● **Exercise details**: Each entry is to be reproduced verbatim, and images are to be omitted.
┌────────
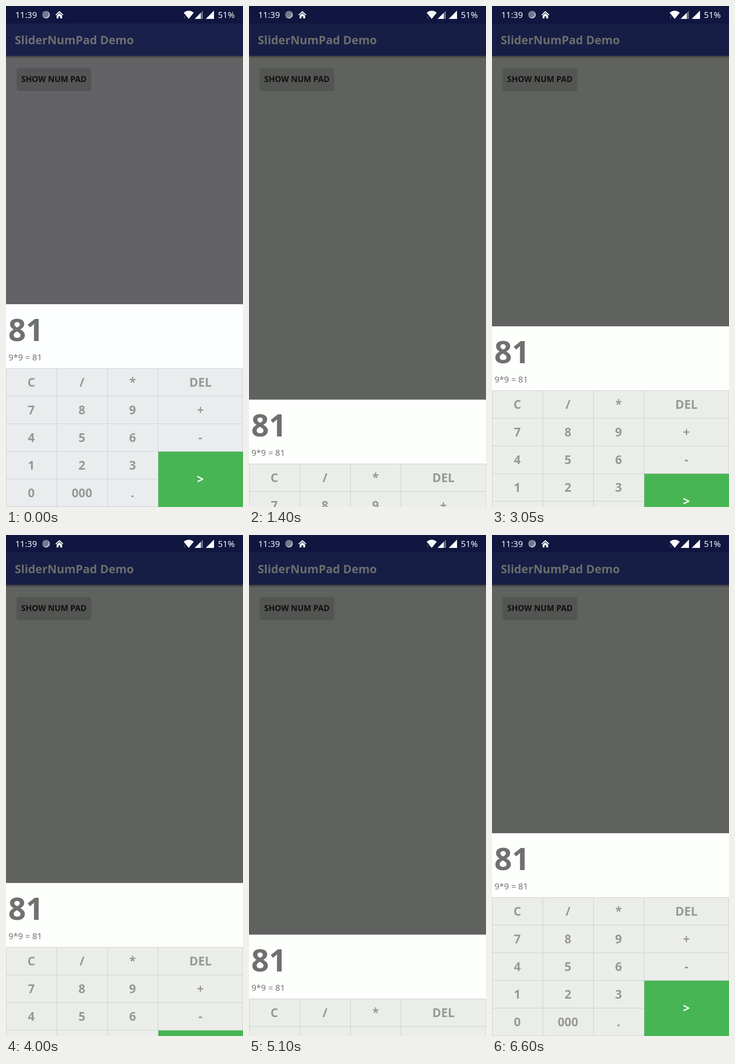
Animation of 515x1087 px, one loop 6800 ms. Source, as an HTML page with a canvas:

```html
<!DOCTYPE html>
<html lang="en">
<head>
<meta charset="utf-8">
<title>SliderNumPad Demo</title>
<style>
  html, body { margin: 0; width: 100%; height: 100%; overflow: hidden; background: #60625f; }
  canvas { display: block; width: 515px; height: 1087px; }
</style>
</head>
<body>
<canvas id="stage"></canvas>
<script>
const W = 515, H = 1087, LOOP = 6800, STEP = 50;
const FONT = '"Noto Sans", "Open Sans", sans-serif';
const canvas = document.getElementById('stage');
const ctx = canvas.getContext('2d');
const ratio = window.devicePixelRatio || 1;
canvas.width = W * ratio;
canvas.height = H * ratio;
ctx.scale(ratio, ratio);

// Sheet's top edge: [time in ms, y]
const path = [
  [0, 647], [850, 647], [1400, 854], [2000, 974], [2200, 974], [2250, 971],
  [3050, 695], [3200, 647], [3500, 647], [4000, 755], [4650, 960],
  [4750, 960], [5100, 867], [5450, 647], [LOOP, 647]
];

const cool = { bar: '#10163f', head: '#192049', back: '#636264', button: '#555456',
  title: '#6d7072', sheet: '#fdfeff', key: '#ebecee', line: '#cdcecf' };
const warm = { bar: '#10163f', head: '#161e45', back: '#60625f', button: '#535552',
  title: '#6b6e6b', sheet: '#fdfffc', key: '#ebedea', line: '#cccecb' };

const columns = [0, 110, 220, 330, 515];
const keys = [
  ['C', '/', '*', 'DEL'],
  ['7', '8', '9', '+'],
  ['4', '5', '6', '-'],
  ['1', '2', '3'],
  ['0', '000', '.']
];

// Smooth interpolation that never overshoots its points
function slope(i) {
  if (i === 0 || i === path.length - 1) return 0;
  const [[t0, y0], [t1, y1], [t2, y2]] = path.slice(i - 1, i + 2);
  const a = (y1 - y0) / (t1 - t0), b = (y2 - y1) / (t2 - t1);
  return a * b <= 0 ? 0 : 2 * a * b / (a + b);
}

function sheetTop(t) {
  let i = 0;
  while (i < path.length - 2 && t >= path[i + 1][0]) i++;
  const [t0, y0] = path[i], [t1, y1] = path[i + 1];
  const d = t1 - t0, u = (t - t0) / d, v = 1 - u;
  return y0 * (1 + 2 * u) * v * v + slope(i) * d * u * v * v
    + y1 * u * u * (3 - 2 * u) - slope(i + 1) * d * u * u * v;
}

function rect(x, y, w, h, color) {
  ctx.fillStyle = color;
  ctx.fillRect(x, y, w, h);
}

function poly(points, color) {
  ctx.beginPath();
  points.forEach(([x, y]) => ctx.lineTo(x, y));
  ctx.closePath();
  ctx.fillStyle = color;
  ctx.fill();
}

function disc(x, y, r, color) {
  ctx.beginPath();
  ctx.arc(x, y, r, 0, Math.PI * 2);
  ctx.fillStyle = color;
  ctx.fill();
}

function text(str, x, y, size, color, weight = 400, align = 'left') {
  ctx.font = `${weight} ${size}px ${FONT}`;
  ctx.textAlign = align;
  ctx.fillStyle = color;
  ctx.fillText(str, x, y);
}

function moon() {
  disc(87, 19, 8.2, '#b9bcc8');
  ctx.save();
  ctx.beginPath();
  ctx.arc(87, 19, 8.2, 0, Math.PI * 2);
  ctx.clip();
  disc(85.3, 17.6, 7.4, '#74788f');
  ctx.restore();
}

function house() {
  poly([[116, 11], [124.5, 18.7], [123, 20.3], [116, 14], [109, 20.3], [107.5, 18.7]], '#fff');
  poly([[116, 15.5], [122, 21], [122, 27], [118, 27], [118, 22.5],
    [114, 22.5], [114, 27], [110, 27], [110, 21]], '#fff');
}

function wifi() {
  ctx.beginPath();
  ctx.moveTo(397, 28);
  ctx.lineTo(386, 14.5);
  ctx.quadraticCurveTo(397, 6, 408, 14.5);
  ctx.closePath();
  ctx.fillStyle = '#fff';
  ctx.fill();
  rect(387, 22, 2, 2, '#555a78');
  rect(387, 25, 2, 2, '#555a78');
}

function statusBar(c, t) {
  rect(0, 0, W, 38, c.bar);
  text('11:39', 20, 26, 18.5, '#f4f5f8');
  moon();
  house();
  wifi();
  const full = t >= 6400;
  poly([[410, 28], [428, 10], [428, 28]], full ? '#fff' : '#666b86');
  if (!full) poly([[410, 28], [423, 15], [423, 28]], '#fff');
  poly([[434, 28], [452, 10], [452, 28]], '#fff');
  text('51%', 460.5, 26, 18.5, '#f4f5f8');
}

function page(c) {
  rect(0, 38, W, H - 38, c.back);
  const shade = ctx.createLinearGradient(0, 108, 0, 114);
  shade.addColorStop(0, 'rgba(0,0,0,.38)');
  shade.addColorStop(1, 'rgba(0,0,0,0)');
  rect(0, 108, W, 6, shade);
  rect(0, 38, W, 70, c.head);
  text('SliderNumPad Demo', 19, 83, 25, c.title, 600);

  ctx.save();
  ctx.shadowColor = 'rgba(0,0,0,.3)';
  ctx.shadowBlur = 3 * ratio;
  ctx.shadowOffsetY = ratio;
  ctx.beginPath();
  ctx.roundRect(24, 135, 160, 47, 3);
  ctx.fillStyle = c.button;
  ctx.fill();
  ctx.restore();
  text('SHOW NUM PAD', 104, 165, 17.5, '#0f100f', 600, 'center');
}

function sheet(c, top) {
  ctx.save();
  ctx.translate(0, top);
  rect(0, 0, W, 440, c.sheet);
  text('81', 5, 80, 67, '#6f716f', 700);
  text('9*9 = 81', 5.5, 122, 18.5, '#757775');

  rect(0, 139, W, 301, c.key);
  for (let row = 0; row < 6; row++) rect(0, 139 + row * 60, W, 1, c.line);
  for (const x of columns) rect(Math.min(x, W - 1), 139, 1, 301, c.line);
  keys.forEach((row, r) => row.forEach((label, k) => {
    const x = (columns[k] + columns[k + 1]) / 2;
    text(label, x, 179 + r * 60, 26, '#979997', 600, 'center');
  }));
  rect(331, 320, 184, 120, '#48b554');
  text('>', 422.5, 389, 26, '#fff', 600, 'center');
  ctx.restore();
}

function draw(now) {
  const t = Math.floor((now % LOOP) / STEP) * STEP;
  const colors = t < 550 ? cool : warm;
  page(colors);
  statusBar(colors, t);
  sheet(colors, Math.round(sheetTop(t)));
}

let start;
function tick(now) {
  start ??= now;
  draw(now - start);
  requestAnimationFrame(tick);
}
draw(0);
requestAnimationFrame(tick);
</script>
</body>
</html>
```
└────────
● **Response to the task**:
Animation of 515x1087 px, one loop 6800 ms. Source, as an HTML page with a canvas:

```html
<!DOCTYPE html>
<html lang="en">
<head>
<meta charset="utf-8">
<title>SliderNumPad Demo</title>
<style>
  html, body { margin: 0; width: 100%; height: 100%; overflow: hidden; background: #60625f; }
  canvas { display: block; width: 515px; height: 1087px; }
</style>
</head>
<body>
<canvas id="stage"></canvas>
<script>
const W = 515, H = 1087, LOOP = 6800, STEP = 50;
const FONT = '"Noto Sans", "Open Sans", sans-serif';
const canvas = document.getElementById('stage');
const ctx = canvas.getContext('2d');
const ratio = window.devicePixelRatio || 1;
canvas.width = W * ratio;
canvas.height = H * ratio;
ctx.scale(ratio, ratio);

// Sheet's top edge: [time in ms, y]
const path = [
  [0, 647], [850, 647], [1400, 854], [2000, 974], [2200, 974], [2250, 971],
  [3050, 695], [3200, 647], [3500, 647], [4000, 755], [4650, 960],
  [4750, 960], [5100, 867], [5450, 647], [LOOP, 647]
];

const cool = { bar: '#10163f', head: '#192049', back: '#636264', button: '#555456',
  title: '#6d7072', sheet: '#fdfeff', key: '#ebecee', line: '#cdcecf' };
const warm = { bar: '#10163f', head: '#161e45', back: '#60625f', button: '#535552',
  title: '#6b6e6b', sheet: '#fdfffc', key: '#ebedea', line: '#cccecb' };

const columns = [0, 110, 220, 330, 515];
const keys = [
  ['C', '/', '*', 'DEL'],
  ['7', '8', '9', '+'],
  ['4', '5', '6', '-'],
  ['1', '2', '3'],
  ['0', '000', '.']
];

// Smooth interpolation that never overshoots its points
function slope(i) {
  if (i === 0 || i === path.length - 1) return 0;
  const [[t0, y0], [t1, y1], [t2, y2]] = path.slice(i - 1, i + 2);
  const a = (y1 - y0) / (t1 - t0), b = (y2 - y1) / (t2 - t1);
  return a * b <= 0 ? 0 : 2 * a * b / (a + b);
}

function sheetTop(t) {
  let i = 0;
  while (i < path.length - 2 && t >= path[i + 1][0]) i++;
  const [t0, y0] = path[i], [t1, y1] = path[i + 1];
  const d = t1 - t0, u = (t - t0) / d, v = 1 - u;
  return y0 * (1 + 2 * u) * v * v + slope(i) * d * u * v * v
    + y1 * u * u * (3 - 2 * u) - slope(i + 1) * d * u * u * v;
}

function rect(x, y, w, h, color) {
  ctx.fillStyle = color;
  ctx.fillRect(x, y, w, h);
}

function poly(points, color) {
  ctx.beginPath();
  points.forEach(([x, y]) => ctx.lineTo(x, y));
  ctx.closePath();
  ctx.fillStyle = color;
  ctx.fill();
}

function disc(x, y, r, color) {
  ctx.beginPath();
  ctx.arc(x, y, r, 0, Math.PI * 2);
  ctx.fillStyle = color;
  ctx.fill();
}

function text(str, x, y, size, color, weight = 400, align = 'left') {
  ctx.font = `${weight} ${size}px ${FONT}`;
  ctx.textAlign = align;
  ctx.fillStyle = color;
  ctx.fillText(str, x, y);
}

function moon() {
  disc(87, 19, 8.2, '#b9bcc8');
  ctx.save();
  ctx.beginPath();
  ctx.arc(87, 19, 8.2, 0, Math.PI * 2);
  ctx.clip();
  disc(85.3, 17.6, 7.4, '#74788f');
  ctx.restore();
}

function house() {
  poly([[116, 11], [124.5, 18.7], [123, 20.3], [116, 14], [109, 20.3], [107.5, 18.7]], '#fff');
  poly([[116, 15.5], [122, 21], [122, 27], [118, 27], [118, 22.5],
    [114, 22.5], [114, 27], [110, 27], [110, 21]], '#fff');
}

function wifi() {
  ctx.beginPath();
  ctx.moveTo(397, 28);
  ctx.lineTo(386, 14.5);
  ctx.quadraticCurveTo(397, 6, 408, 14.5);
  ctx.closePath();
  ctx.fillStyle = '#fff';
  ctx.fill();
  rect(387, 22, 2, 2, '#555a78');
  rect(387, 25, 2, 2, '#555a78');
}

function statusBar(c, t) {
  rect(0, 0, W, 38, c.bar);
  text('11:39', 20, 26, 18.5, '#f4f5f8');
  moon();
  house();
  wifi();
  const full = t >= 6400;
  poly([[410, 28], [428, 10], [428, 28]], full ? '#fff' : '#666b86');
  if (!full) poly([[410, 28], [423, 15], [423, 28]], '#fff');
  poly([[434, 28], [452, 10], [452, 28]], '#fff');
  text('51%', 460.5, 26, 18.5, '#f4f5f8');
}

function page(c) {
  rect(0, 38, W, H - 38, c.back);
  const shade = ctx.createLinearGradient(0, 108, 0, 114);
  shade.addColorStop(0, 'rgba(0,0,0,.38)');
  shade.addColorStop(1, 'rgba(0,0,0,0)');
  rect(0, 108, W, 6, shade);
  rect(0, 38, W, 70, c.head);
  text('SliderNumPad Demo', 19, 83, 25, c.title, 600);

  ctx.save();
  ctx.shadowColor = 'rgba(0,0,0,.3)';
  ctx.shadowBlur = 3 * ratio;
  ctx.shadowOffsetY = ratio;
  ctx.beginPath();
  ctx.roundRect(24, 135, 160, 47, 3);
  ctx.fillStyle = c.button;
  ctx.fill();
  ctx.restore();
  text('SHOW NUM PAD', 104, 165, 17.5, '#0f100f', 600, 'center');
}

function sheet(c, top) {
  ctx.save();
  ctx.translate(0, top);
  rect(0, 0, W, 440, c.sheet);
  text('81', 5, 80, 67, '#6f716f', 700);
  text('9*9 = 81', 5.5, 122, 18.5, '#757775');

  rect(0, 139, W, 301, c.key);
  for (let row = 0; row < 6; row++) rect(0, 139 + row * 60, W, 1, c.line);
  for (const x of columns) rect(Math.min(x, W - 1), 139, 1, 301, c.line);
  keys.forEach((row, r) => row.forEach((label, k) => {
    const x = (columns[k] + columns[k + 1]) / 2;
    text(label, x, 179 + r * 60, 26, '#979997', 600, 'center');
  }));
  rect(331, 320, 184, 120, '#48b554');
  text('>', 422.5, 389, 26, '#fff', 600, 'center');
  ctx.restore();
}

function draw(now) {
  const t = Math.floor((now % LOOP) / STEP) * STEP;
  const colors = t < 550 ? cool : warm;
  page(colors);
  statusBar(colors, t);
  sheet(colors, Math.round(sheetTop(t)));
}

let start;
function tick(now) {
  start ??= now;
  draw(now - start);
  requestAnimationFrame(tick);
}
draw(0);
requestAnimationFrame(tick);
</script>
</body>
</html>
```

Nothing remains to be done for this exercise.